- Green tea
- Flaxseed oil
And many other ineffective non-surgical lipoma removal treatments. We would strongly advise to stay clear of such treatments.
Can lipomas be prevented?Lipomas generally develop gradually over a period of time and is related to the presence of underlying fatty tissue as a source of lipoma formation. Given this, it is therefore not possible to prevent the formation of lipoma .
One of the factors that may increase the risk of developing lipomas includes having a higher body mass index. Those who are overweight or obese may be more likely to develop lipomas and these are more likely to be multiple in nature.
What is the best treatment for lipoma removal?The gold standard treatment for lipoma removal is with surgical excision. The lipoma removal procedure involves a small incision over the greatest prominence of the lipoma followed by gently teasing out the lipoma with finger pressure. Even lipomas that are more deeply situated can still be removed very effectively with only a small minimal access incision. The vast majority of lipoma removals take place under a local anaesthetic.
There are a number of different types of lipomas including angiolipoma which is related to blood vessels. Other types of lipoma may be harder in consistency and located in challenging areas and it may not be possible to entirely remove these.
Can very large lipomas be removed?Centre for Surgery have access to the full range of treatments for lipoma removal. For patients with very large lipomas, our surgeons can use liposuction for a minimally invasive treatment with minimal incisions. The disadvantage of using liposuction is that it can be difficult to obtain a satisfactory tissue sample to send for histology analysis.
As part of good medical practice, it is important where clinically indicated, to take a tissue specimen to be sure that the lipoma is not something more serious.
A downside of using liposuction for lipoma removal is the risk of leaving residual tissue behind, and this could then lead to future recurrence of the lipoma.
Do lipomas return after surgical removal?In some cases of incomplete surgical removal, it is possible for a lipoma to recur. Although this is more common with a liposuction technique, it can still occur with surgical excision.
It is important to distinguish potential recurrence of a lipoma from the development of a new lipoma in nearby surrounding tissue.
What are the anaesthetic options for lipoma removal at Centre for Surgery?The vast majority of lipomas can be removed by a dermatologist under local anaesthetic as an outpatient.
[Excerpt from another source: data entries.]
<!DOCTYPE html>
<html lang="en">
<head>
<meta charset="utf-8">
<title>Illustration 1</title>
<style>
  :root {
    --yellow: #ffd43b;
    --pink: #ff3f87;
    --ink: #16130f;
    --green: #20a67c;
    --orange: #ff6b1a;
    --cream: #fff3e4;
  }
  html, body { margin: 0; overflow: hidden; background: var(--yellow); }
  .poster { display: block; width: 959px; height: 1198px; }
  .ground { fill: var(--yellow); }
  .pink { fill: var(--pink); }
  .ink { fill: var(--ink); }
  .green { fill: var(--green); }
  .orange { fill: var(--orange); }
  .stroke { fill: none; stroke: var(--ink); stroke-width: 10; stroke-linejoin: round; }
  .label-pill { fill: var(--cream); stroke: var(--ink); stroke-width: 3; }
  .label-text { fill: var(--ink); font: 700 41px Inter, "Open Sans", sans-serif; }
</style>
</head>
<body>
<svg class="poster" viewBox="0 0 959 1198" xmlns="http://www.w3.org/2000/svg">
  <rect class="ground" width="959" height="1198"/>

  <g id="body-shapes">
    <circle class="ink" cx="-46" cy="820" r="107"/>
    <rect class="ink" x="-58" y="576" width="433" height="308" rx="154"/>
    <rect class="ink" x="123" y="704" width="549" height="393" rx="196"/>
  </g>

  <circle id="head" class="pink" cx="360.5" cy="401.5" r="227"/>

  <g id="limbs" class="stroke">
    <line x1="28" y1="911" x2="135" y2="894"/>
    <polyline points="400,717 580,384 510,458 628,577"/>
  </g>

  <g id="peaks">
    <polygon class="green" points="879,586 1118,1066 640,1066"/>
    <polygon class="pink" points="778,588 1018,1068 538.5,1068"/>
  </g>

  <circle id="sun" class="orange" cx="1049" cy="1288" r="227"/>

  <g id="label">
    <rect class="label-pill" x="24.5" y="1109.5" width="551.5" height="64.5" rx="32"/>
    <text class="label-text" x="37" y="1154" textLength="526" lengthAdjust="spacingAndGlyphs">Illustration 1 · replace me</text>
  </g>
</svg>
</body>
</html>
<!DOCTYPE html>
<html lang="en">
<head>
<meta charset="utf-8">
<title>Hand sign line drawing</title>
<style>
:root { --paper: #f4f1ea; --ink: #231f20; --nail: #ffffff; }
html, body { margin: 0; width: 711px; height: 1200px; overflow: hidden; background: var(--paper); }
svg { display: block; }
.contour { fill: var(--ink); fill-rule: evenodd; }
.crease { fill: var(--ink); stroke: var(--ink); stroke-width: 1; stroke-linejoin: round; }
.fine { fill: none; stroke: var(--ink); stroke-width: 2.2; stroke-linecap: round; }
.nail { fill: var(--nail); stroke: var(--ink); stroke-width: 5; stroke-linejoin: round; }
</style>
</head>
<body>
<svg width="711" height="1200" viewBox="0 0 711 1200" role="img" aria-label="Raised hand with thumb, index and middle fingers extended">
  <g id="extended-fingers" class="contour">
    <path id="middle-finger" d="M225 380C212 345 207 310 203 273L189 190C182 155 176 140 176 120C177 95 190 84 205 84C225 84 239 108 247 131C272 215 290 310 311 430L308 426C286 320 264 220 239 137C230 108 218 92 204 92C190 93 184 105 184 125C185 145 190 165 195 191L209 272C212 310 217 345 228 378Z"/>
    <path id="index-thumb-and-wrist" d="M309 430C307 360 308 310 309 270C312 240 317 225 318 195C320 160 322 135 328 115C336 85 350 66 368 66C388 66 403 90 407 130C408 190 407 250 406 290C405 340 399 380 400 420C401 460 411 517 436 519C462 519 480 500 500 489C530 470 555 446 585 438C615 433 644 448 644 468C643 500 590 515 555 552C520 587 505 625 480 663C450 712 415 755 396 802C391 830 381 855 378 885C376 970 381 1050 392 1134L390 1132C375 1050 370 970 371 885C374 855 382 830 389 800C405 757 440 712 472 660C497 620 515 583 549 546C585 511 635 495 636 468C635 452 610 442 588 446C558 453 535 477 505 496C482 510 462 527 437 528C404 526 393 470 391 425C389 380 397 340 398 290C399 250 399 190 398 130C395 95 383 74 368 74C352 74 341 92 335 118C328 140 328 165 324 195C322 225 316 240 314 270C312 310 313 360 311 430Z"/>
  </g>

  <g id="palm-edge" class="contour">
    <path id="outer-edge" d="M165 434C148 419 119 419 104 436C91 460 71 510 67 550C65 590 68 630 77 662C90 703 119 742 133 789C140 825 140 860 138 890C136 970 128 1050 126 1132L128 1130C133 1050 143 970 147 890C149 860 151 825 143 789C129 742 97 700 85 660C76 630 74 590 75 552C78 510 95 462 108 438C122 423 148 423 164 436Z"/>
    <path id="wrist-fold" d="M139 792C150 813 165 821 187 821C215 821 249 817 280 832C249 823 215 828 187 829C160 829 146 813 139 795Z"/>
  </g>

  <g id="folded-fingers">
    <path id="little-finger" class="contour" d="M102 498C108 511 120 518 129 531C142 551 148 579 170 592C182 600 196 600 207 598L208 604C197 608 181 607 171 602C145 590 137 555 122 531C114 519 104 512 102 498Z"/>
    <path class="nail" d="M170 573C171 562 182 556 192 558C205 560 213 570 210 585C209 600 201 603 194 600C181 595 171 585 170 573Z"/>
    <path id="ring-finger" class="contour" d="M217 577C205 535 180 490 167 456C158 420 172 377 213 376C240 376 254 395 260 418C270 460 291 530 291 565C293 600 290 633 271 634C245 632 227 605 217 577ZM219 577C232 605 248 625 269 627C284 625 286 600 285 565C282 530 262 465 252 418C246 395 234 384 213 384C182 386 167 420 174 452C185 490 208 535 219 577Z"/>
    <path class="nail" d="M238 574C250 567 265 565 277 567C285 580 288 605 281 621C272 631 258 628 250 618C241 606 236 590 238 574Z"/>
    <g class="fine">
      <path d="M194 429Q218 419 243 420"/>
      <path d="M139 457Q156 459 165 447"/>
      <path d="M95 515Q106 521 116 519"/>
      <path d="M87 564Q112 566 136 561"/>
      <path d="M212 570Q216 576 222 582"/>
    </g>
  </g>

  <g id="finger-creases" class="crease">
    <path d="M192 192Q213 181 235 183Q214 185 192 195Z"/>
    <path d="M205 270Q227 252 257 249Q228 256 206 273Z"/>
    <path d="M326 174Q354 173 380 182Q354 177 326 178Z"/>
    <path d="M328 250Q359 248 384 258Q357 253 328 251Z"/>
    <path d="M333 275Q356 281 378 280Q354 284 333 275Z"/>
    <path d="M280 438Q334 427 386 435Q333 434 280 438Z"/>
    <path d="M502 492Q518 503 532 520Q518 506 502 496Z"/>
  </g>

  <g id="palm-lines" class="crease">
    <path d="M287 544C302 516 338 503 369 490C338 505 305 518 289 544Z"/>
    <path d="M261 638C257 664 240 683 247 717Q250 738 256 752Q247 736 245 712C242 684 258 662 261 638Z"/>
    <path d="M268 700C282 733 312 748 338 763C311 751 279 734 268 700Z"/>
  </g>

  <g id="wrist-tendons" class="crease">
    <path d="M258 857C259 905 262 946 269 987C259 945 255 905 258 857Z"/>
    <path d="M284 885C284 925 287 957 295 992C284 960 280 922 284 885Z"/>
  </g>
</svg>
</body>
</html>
For very large lipomas or complex recurrent lipomas in sensitive areas, you may be seen by one of our plastic surgeons for treatment under local anaesthetic combined with sedation or a general anaesthetic.
Can multiple lipomas be removed in a single treatment?It is possible for our surgeons to remove up to 10 lipomas in a single treatment depending on size although the more lipomas that are marked for removal increases the possibility of requiring a general anaesthetic to ensure your comfort during the procedure.
Are lipomas potentially cancerous?In the vast majority of cases, lipomas are removed because they are a cosmetic nuisance. Only in a very small number of cases, lipomas can be potentially cancerous.
In cases of doubt, your doctor will send the lipoma specimen after removal for histology analysis. The specimen is analysed under the microscope by a pathologist. Certain features which may suggest a lipoma to be potentially cancerous include large, rapidly enlarging, painful or lipomas that appear deeper under the skin and potentially within the underlying muscle and feel hard to the touch
This is why it is always important for removed lipoma specimens to be sent for histology analysis to rule out potentially cancerous changes.
Will I have a scar after lipoma removal?For patients who have surgical excision of lipomas, they will subsequently have a scar following treatment. The size and visibility of the scar depends on the size of the lipoma that was removed, your skin type and importantly surgical skill. Lighter skinned people tend to form less prominent scars.
At Centre for Surgery, our surgeons are trained in meticulous surgical techniques to minimise the appearance of scars after lipoma removal.